The results of last week’s election are still unclear as county recorders from across the state verify signatures on the early ballots voters dropped off at the polls on Election Day. After a long week filled with a high-profile lawsuit and intense scrutiny of Arizona’s longstanding process for counting ballots, Kathy Hoffman (D) has taken the lead in the close race against Frank Riggs (R) for Superintendent of Public Instruction and Steve Gaynor (R) has regained a narrow lead over Katie Hobbs (D) for Secretary of State. Sandra Kennedy (D) and Justin Olson (R) are leading in the race for Corporation Commission. Kyrsten Sinema (D) maintains her lead over Martha McSally (R) in the too-close-to-call race for U.S. Senate.
Arizona’s voter turnout was expected to break records for any midterm election, and it did. The final number of ballots will be available when every vote is counted, but it appears voter participation may exceed even the higher-than-average turnout seen in U.S. Presidential election years.
Click here for up-to-date election results and voter turnout information.
Legislators Select New Leadership
Arizona’s newly elected and returning legislators gathered at the Capitol last week to elect the leadership teams who will guide their efforts over the next two years.

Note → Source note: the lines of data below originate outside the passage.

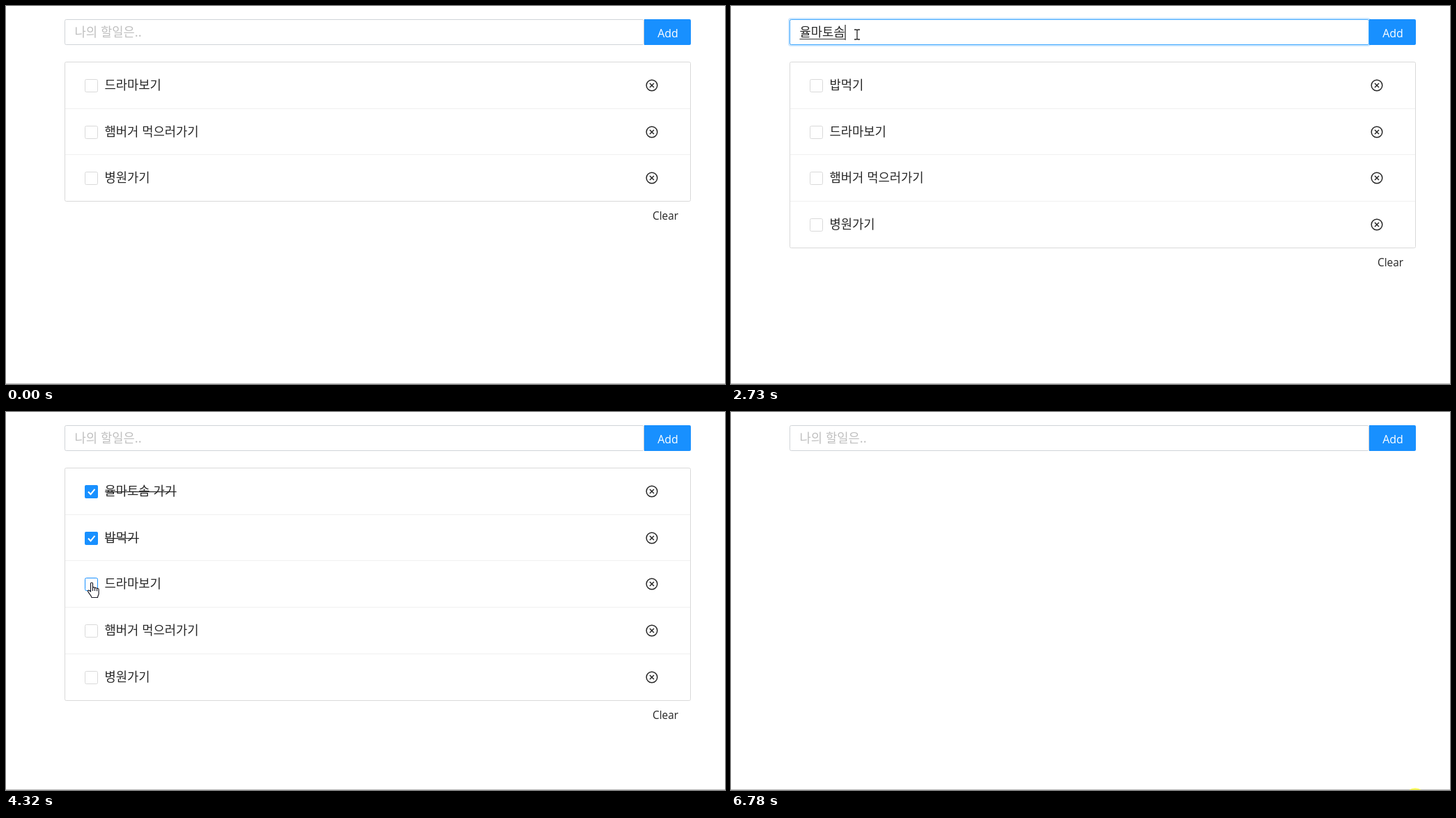
An HTML page for the animation above (6.81 s loop, 1032 px wide and 543 px high).

```html
<!DOCTYPE html>
<html lang="ko">
<head>
<meta charset="utf-8">
<title>Todo</title>
<style>
  html, body { margin: 0; width: 100%; height: 100%; overflow: hidden; background: #fff; }
  svg { display: block; width: 1032px; height: 543px; }
  text { font: 350 17.7px "Noto Sans CJK KR", "Noto Sans CJK", sans-serif; fill: #262626; white-space: pre; }
  .latin { font-family: "Open Sans", "Noto Sans", sans-serif; font-weight: 400; text-anchor: middle; }
  .line { fill: none; stroke: #262626; }
  .pointer { fill: #fff; stroke: #1c1c28; stroke-width: 1.2; stroke-linejoin: round; }
</style>
</head>
<body>
<svg id="stage" viewBox="0 0 1032 543">
  <rect y="542" width="1032" height="1" fill="#b8b8b8"/>
  <path d="M916 19h65q2 0 2 2v33q0 2-2 2h-65z" fill="#1890ff"/>
  <text class="latin" x="950" y="45" style="font-size:16px;fill:#fff">Add</text>

  <rect x="84.5" y="19.5" width="831" height="36" rx="2" fill="#fff" stroke="#d0d4d8"/>
  <g id="focus">
    <rect x="83" y="18" width="834" height="39" rx="3" fill="none" stroke="#1890ff" stroke-opacity=".22" stroke-width="2"/>
    <rect x="84.5" y="19.5" width="831" height="36" rx="2" fill="none" stroke="#40a9ff"/>
  </g>
  <text id="hint" x="98.5" y="44" style="fill:#bfbfbf">나의 할일은..</text>
  <text id="entry" x="98.5" y="44"></text>
  <rect id="underline" y="47" height="1" fill="#333"/>
  <rect id="caret" y="27" width="1.2" height="22" fill="#222"/>

  <g id="list">
    <rect id="frame" x="84.5" y="80.5" width="898" rx="2" fill="none" stroke="#d9d9d9"/>
    <g id="rows"></g>
    <rect id="clearHover" x="910" width="73" height="38" rx="2" fill="#000" fill-opacity=".018"/>
    <text id="clear" class="latin" x="946.5" style="font-size:15.4px">Clear</text>
  </g>

  <circle id="flash" r="14" fill="#ff0" fill-opacity=".58"/>
  <g id="cursor">
    <path id="arrow" class="pointer" d="M0 0V16l3.7-3.5 2.4 5.5 2.2-1-2.4-5.4H11z"/>
    <g id="hand">
      <path class="pointer" d="M-1.5 13V1.5a1.5 1.5 0 0 1 3 0V8c0-2 3-1.6 3 .4c.4-1.4 3-1.2 3 .6c.6-1.2 2.6-.6 2.6 1V16c0 2-1.4 3-1.6 5.5H0c-.4-2.5-3-4.5-5.3-8.5c-.8-1.6 1-2.4 2-1.4z"/>
      <path class="pointer" d="M1.5 8v4M4.5 8.5v3.5M7.5 9.2v3"/>
    </g>
    <path id="beam" class="line" stroke-width="1.3" d="M-4-7h3l1 1 1-1h3M0-6V6M-4 7h3l1-1 1 1h3"/>
  </g>
</svg>
<script>
const LOOP = 6810, PITCH = 66.7, BLINK = 240;
const $ = id => document.getElementById(id);
const clamp = v => Math.max(0, Math.min(1, v));
const show = (el, on) => { el.style.display = on ? '' : 'none'; };
const set = (el, attrs) => { for (const k in attrs) el.setAttribute(k, attrs[k]); };
const within = (t, spans) => spans.some(([a, b]) => t >= a && t < b);

const FIRST = '밥먹기', SECOND = '율마토솜 가기';
const BASE = ['드라마보기', '햄버거 먹으러가기', '병원가기'];
const ADDED = [1860, 3060], CHECKED = [3795, 4155, 4410];
const FOCUS = 480, BLUR = 3780, CLEARED = 6150;
const CLICKS = [[450, 510], [3740, 3800], [4110, 4190], [4380, 4440], [6120, 6180], [6780, LOOP]];
const HIDDEN = [[0, 30], [6180, 6480], [6600, LOOP]];

// Input states as the syllables are composed: [time, text]
const typed = [[1110, 'ㅂ'], [1140, '바']];
['밥', '밥ㅁ', '밥머', '밥먹', '밥먹ㄱ', FIRST].forEach((s, i) => typed.push([1410 + 60 * i, s]));
typed.push([ADDED[0], '']);
['ㅇ', '유', '율', '욞', '율마', '율맡', '율마토', '율마톳', '율마토소', '율마토솜',
 '율마토솜 ', '율마토솜 ㄱ', '율마토솜 가', '율마토솜 각', SECOND]
  .forEach((s, i) => typed.push([2310 + 46 * i, s]));
typed.push([ADDED[1], '']);

// Pointer route: [time, x, y]
const ROUTE = [
  [30, 512, 456], [430, 181, 41], [3500, 181, 41], [3730, 123, 108], [3930, 123, 108],
  [4080, 123, 176], [4190, 123, 176], [4290, 123, 245], [4490, 123, 245], [4650, 500, 362],
  [4770, 820, 330], [4860, 955, 162], [5060, 930, 118], [5650, 930, 118], [5820, 916, 270],
  [5975, 946, 429], [6180, 946, 429], [6470, 941, 442], [6600, 964, 543], [6780, 982, 554]
];

function slope(i, axis) {
  const a = ROUTE[i - 1], b = ROUTE[i], c = ROUTE[i + 1];
  const resting = p => p[1] === b[1] && p[2] === b[2];
  if (!a || !c || resting(a) || resting(c)) return 0;
  return (c[axis] - a[axis]) / (c[0] - a[0]);
}

function pointerAt(t) {
  const next = ROUTE.findIndex(p => p[0] > t);
  if (next === 0) return ROUTE[0].slice(1);
  if (next < 0) return ROUTE[ROUTE.length - 1].slice(1);
  const a = ROUTE[next - 1], b = ROUTE[next], span = b[0] - a[0], u = (t - a[0]) / span;
  return [1, 2].map(k => {
    const ease = u * u * (3 - 2 * u);
    return a[k] + (b[k] - a[k]) * ease
      + span * u * (1 - u) * (slope(next - 1, k) * (1 - u) - slope(next, k) * u);
  });
}

const rows = Array.from({ length: 5 }, (_, i) => {
  const g = document.createElementNS('http://www.w3.org/2000/svg', 'g');
  set(g, { transform: `translate(0 ${Math.round(PITCH * i)})` });
  g.innerHTML = `
    ${i ? '<path d="M85 80.5H982" stroke="#f0f0f0"/>' : ''}
    <rect class="box" x="113.5" y="105.5" width="18" height="18" rx="2" fill="#fff"/>
    <g class="tick"><rect x="113" y="105" width="19" height="19" rx="2" fill="#1890ff"/>
      <path d="M118 114.5l3.5 3.7 6-7.4" fill="none" stroke="#fff" stroke-width="2"/></g>
    <text x="141.5" y="120"></text>
    <rect class="strike" x="142" y="114" height="1.2" fill="#262626"/>
    <rect class="hover" x="900" y="95" width="53" height="38" rx="2" fill="#000" fill-opacity=".018"/>
    <circle class="line" cx="927" cy="114" r="7.8" stroke-width="1.5"/>
    <path class="line" d="M924 111l6 6m0-6l-6 6" stroke-width="1.5"/>`;
  $('rows').append(g);
  const part = s => g.querySelector(s);
  return { g, box: part('.box'), tick: part('.tick'), label: part('text'), strike: part('.strike'), hover: part('.hover') };
});

function renderInput(t) {
  const state = typed.filter(s => s[0] <= t).pop() || [FOCUS, ''];
  const text = state[1], entry = $('entry');
  entry.textContent = text;
  show($('hint'), !text);
  const width = n => n ? entry.getSubStringLength(0, n) : 0;
  const end = width(text.length), start = width(text.lastIndexOf(' ') + 1);
  set($('underline'), { x: 98.5 + start, width: end - start });
  set($('caret'), { x: 98.3 + end });
  const lit = text || Math.floor((t - state[0]) / BLINK) % 2 === 0;
  show($('caret'), t >= FOCUS && t < BLUR && lit);
  $('focus').style.opacity = clamp((t - FOCUS) / 120) * clamp((BLUR + 120 - t) / 120);
}

function renderList(t, x, y, pointing) {
  show($('list'), t < CLEARED);
  const items = [...BASE];
  if (t >= ADDED[0]) items.unshift(FIRST);
  if (t >= ADDED[1]) items.unshift(SECOND);
  const height = Math.round(PITCH * items.length), bottom = 80.5 + height;
  set($('frame'), { height });
  set($('clear'), { y: bottom + 26.5 });
  set($('clearHover'), { y: bottom + .5 });

  let hot = false;
  rows.forEach((row, i) => {
    const used = i < items.length;
    show(row.g, used);
    if (!used) return;
    const dy = Math.abs(y - 114 - PITCH * i);
    const onLabel = pointing && x > 112 && x < 245 && dy < 14;
    const onDelete = pointing && x > 900 && x < 953 && dy < 19;
    const progress = items.length === 5 && CHECKED[i] ? clamp((t - CHECKED[i]) / 90) : 0;
    row.label.textContent = items[i];
    row.tick.style.opacity = progress;
    set(row.box, { stroke: onLabel ? '#1890ff' : '#d9d9d9' });
    set(row.strike, { width: progress ? row.label.getComputedTextLength() : 0 });
    show(row.hover, onDelete);
    hot = hot || onLabel || onDelete;
  });
  const onClear = pointing && x > 910 && x < 983 && y > bottom && y < bottom + 38;
  show($('clearHover'), onClear);
  return t < CLEARED && (hot || onClear);
}

function render(t) {
  const [x, y] = pointerAt(t);
  const pointing = !within(t, HIDDEN);
  renderInput(t);
  const hot = renderList(t, x, y, pointing);
  const overInput = x > 84 && x < 916 && y > 19 && y < 56;
  show($('cursor'), pointing);
  show($('hand'), hot);
  show($('beam'), !hot && overInput);
  show($('arrow'), !hot && !overInput);
  set($('cursor'), { transform: `translate(${x.toFixed(1)} ${y.toFixed(1)})` });
  set($('flash'), { cx: x, cy: y });
  show($('flash'), within(t, CLICKS));
}

const begin = performance.now();
function tick() {
  render((performance.now() - begin) % LOOP);
  requestAnimationFrame(tick);
}
tick();
</script>
</body>
</html>
```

Senate Republicans selected Senator Karen Fann (R-Prescott) as their next President – only the second woman in Arizona history to hold the leadership position. Senator Rick Gray (R-Sun City) will serve as Majority Leader, and Senator Sonny Borrelli (R-Lake Havasu City) will be Majority Whip.
Senate Democrats elected Senator David Bradley (D-Tucson) to serve his last term in the Senate as their Minority Leader. Senator Lupe Contreras (D-Avondale) will be Assistant Minority Leader, and Senator Lisa Otondo (D-Yuma) and Jamescita Peshlakai (D-Window Rock) will serve as Minority Co-Whips.
House Republicans elected Representative Rusty Bowers (R-Mesa) as the next Speaker of the House, and Representative Warren Petersen (R-Gilbert) as Majority Leader. Representative Becky Nutt (R-Clifton) will serve as Majority Whip.
House Democrats chose Representative Charlene Fernandez (D-Yuma) to serve as Minority Leader, and Dr. Randy Friese (D-Tucson) as Assistant Minority Leader. Representatives Reginald Bolding (D-Phoenix) and Athena Salman (D-Tempe) will be Minority Co-Whips.
In an interview following his election as incoming speaker, Representative Bowers acknowledged that the narrow divide between political parties will make it more difficult to pass controversial legislation, but said it means that both parties will have to compromise in order to pass new laws.  Senate President-elect Karen Fann said that the 17-13 Republican majority in the Senate does not mean Democrats should be ignored in the legislative process. Both Fann and Bowers agree that transportation funding should be a top priority in the upcoming session, since it impacts both urban and rural areas of the state.
Around the Country
In the next term, Congress will have more women, more diversity, and two ex-CIA officers who want to improve America’s cybersecurity.
This election added to the number of states that have voted to expand Medicaid to more people, and in Florida, ex-felons now have restored voting rights.
Legislatures around the country shifted to more control of one political party. Only Minnesota has legislative chambers controlled by different political parties; every other legislature will have one party with a majority in both chambers. This is rare, according to the National Council of State Legislatures: the last time there was only one state with divided political control of the legislature was in 1914.
Republicans maintained their power in Governor’s races in Arizona and many other states. In Alaska, they won the seat formerly held by an Independent governor. Democrats won seven new gubernatorial seats; the Governor’s race in Georgia is still undecided.
Democrats won four new Attorney General races in states across the U.S. (Colorado, Michigan, Nevada, and Wisconsin). The remaining states’ Attorneys General, including Arizona’s, did not change political parties.
On the Bright Side…
Those “I Voted” stickers you saw all over social media on Election Day have a long history.